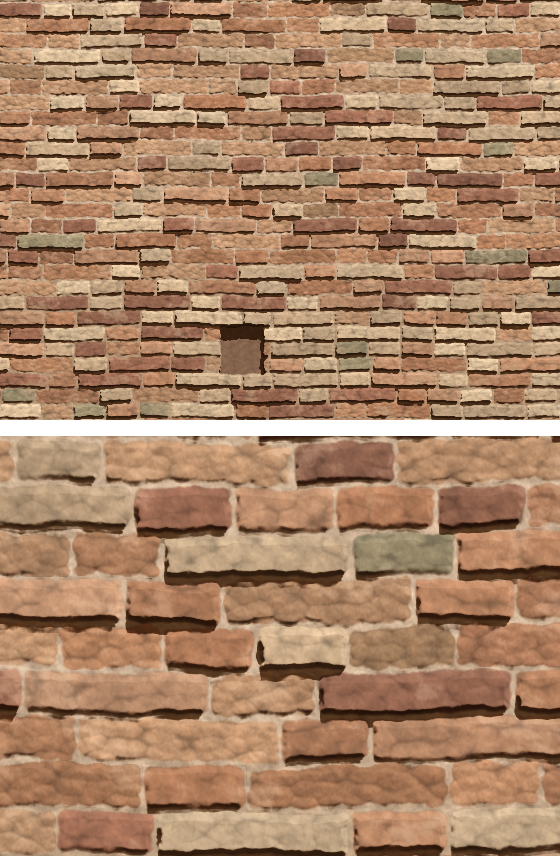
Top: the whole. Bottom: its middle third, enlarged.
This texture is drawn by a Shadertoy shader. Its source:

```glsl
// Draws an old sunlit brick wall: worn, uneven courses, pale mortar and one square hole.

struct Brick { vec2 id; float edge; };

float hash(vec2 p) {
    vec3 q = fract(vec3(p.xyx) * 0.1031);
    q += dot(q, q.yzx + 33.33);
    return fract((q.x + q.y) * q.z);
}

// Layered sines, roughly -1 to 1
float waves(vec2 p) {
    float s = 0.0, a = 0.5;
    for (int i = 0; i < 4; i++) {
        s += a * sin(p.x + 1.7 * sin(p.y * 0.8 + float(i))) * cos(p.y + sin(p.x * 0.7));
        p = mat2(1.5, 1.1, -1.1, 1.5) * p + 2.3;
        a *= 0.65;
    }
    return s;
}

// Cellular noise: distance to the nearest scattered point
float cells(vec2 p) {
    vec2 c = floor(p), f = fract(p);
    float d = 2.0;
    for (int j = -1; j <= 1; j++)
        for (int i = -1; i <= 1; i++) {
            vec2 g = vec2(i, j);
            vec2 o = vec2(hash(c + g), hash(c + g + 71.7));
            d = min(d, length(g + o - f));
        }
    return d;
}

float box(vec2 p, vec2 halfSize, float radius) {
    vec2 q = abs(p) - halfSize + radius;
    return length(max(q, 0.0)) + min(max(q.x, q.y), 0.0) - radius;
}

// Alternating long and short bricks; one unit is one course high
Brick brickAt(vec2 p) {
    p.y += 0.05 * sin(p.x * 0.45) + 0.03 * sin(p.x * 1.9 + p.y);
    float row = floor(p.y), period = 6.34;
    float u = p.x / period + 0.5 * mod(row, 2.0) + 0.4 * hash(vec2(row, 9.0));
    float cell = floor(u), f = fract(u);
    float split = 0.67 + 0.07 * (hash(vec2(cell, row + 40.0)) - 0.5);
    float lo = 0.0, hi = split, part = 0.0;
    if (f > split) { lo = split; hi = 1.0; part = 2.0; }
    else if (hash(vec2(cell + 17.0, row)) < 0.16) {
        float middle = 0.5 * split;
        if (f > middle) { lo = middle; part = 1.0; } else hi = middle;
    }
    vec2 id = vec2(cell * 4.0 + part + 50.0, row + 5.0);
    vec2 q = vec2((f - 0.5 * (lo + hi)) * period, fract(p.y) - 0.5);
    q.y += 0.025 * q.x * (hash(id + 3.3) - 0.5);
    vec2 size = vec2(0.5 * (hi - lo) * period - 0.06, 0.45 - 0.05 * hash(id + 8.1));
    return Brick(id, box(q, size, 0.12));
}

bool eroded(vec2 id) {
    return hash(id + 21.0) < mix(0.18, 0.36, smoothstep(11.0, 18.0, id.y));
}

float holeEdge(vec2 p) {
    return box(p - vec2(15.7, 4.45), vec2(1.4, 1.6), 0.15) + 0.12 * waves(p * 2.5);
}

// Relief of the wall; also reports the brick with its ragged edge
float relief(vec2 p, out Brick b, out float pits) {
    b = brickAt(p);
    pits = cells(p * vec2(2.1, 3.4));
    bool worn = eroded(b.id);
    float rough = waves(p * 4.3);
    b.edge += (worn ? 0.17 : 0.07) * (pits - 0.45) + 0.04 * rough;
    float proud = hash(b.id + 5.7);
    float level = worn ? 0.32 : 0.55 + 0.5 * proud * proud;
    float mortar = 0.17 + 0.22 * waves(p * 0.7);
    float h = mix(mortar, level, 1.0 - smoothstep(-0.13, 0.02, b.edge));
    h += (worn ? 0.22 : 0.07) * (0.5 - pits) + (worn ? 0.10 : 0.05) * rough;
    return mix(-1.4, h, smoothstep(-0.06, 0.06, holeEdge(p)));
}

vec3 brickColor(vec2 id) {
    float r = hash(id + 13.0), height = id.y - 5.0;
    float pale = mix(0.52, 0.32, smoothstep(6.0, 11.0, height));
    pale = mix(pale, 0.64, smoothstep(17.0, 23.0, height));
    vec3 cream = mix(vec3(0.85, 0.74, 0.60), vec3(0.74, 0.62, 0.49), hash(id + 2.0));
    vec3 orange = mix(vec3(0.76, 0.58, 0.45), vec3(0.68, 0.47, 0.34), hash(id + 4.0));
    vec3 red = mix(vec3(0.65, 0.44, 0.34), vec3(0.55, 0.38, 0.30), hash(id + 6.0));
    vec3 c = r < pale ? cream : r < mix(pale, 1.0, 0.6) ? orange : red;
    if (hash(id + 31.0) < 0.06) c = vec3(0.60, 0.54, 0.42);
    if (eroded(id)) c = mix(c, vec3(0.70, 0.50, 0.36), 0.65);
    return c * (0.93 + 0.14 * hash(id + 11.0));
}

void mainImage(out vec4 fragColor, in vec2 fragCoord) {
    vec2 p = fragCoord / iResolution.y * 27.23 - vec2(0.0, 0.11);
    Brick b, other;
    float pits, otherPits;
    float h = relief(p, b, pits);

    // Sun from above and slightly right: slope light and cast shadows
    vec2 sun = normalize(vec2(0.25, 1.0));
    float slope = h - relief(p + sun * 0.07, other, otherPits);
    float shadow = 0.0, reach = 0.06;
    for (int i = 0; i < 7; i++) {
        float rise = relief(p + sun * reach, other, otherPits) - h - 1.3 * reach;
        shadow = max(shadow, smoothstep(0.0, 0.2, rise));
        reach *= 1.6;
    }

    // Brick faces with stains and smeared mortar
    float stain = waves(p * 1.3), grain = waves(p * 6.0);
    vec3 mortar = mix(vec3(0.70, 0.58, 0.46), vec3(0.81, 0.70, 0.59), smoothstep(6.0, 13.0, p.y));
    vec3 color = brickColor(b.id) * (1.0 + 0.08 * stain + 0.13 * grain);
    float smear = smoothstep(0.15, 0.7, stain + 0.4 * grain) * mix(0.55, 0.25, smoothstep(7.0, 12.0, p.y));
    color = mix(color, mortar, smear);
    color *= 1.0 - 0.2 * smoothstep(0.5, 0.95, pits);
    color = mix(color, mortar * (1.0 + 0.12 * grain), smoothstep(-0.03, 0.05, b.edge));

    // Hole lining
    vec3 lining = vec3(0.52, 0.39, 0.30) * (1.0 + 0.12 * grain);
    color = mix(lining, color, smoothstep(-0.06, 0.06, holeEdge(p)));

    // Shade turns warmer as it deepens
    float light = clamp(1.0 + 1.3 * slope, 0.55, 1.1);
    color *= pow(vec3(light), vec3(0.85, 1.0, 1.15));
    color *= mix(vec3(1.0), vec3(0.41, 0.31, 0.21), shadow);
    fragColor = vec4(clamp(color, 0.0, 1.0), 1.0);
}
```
==
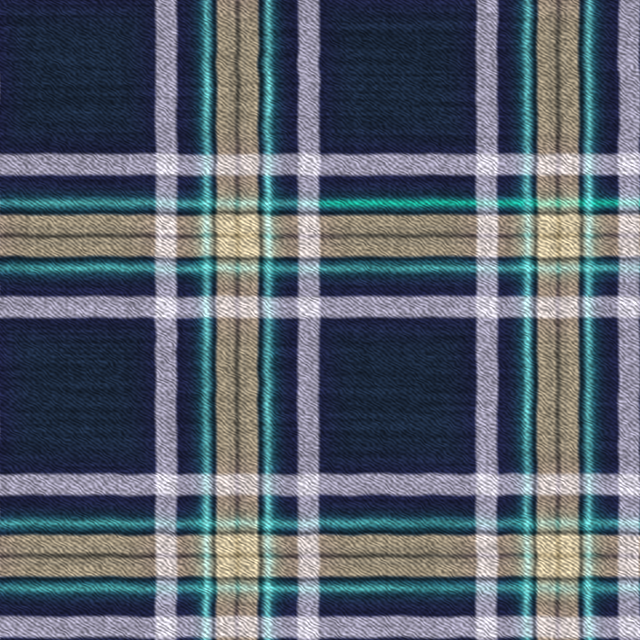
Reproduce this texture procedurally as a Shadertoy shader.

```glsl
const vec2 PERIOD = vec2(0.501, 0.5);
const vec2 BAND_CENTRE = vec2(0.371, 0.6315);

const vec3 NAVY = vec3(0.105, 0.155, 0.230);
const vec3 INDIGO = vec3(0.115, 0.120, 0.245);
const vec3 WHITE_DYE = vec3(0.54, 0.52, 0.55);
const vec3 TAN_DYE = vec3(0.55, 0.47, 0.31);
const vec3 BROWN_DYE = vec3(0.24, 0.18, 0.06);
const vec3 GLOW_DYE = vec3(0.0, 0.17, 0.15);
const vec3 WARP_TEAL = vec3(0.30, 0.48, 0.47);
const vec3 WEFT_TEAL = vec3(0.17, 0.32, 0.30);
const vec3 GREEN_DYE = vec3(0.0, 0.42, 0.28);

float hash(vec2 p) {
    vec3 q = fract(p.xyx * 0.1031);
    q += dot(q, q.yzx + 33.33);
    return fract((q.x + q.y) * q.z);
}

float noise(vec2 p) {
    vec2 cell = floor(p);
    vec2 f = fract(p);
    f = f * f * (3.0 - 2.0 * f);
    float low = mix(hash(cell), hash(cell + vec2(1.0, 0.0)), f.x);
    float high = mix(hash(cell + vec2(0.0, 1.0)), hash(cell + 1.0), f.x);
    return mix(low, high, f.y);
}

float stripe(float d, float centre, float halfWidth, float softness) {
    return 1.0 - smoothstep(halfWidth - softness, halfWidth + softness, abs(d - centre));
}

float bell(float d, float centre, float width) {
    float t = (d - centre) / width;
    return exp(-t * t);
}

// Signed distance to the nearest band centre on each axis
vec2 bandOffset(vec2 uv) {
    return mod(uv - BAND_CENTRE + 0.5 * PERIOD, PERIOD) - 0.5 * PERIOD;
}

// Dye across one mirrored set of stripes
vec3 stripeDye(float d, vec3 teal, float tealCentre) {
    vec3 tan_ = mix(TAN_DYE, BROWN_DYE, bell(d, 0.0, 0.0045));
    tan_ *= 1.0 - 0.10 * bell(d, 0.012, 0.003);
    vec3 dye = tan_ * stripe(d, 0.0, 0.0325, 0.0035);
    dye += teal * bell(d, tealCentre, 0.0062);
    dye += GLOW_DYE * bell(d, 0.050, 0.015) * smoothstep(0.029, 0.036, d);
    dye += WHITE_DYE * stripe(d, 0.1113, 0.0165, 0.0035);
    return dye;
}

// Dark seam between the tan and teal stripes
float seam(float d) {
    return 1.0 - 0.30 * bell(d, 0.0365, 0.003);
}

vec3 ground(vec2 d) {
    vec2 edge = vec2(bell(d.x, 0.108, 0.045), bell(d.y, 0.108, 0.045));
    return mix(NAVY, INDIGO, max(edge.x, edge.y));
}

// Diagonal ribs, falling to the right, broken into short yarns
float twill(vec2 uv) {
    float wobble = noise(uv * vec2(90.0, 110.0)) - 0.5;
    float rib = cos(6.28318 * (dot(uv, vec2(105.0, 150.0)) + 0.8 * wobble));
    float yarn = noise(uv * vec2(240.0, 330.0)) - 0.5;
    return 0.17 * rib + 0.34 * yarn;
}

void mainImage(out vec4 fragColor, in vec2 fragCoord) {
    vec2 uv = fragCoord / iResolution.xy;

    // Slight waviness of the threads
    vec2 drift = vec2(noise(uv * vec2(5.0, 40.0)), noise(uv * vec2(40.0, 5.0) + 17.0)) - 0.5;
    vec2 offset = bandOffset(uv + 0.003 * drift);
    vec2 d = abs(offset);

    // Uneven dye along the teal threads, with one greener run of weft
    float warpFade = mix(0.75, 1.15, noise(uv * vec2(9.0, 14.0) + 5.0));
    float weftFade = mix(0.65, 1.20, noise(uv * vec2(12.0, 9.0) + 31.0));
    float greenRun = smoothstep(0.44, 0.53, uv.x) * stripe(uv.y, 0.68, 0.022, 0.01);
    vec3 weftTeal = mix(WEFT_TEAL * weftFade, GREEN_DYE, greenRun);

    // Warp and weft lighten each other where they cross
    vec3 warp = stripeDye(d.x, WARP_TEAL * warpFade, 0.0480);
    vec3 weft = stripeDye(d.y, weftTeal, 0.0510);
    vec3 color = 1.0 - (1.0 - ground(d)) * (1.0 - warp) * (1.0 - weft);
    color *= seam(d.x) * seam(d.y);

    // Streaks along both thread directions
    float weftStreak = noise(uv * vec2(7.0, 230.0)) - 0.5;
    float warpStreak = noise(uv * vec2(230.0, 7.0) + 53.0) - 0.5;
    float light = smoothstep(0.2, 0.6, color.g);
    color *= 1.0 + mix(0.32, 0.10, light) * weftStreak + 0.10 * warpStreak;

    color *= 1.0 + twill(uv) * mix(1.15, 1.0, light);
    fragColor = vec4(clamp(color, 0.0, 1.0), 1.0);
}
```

> Problem details: An answer is complete only when it holds every line above containing the string "worn".

> Solution to the problem:
// Draws an old sunlit brick wall: worn, uneven courses, pale mortar and one square hole.
    bool worn = eroded(b.id);
    b.edge += (worn ? 0.17 : 0.07) * (pits - 0.45) + 0.04 * rough;
    float level = worn ? 0.32 : 0.55 + 0.5 * proud * proud;
    h += (worn ? 0.22 : 0.07) * (0.5 - pits) + (worn ? 0.10 : 0.05) * rough;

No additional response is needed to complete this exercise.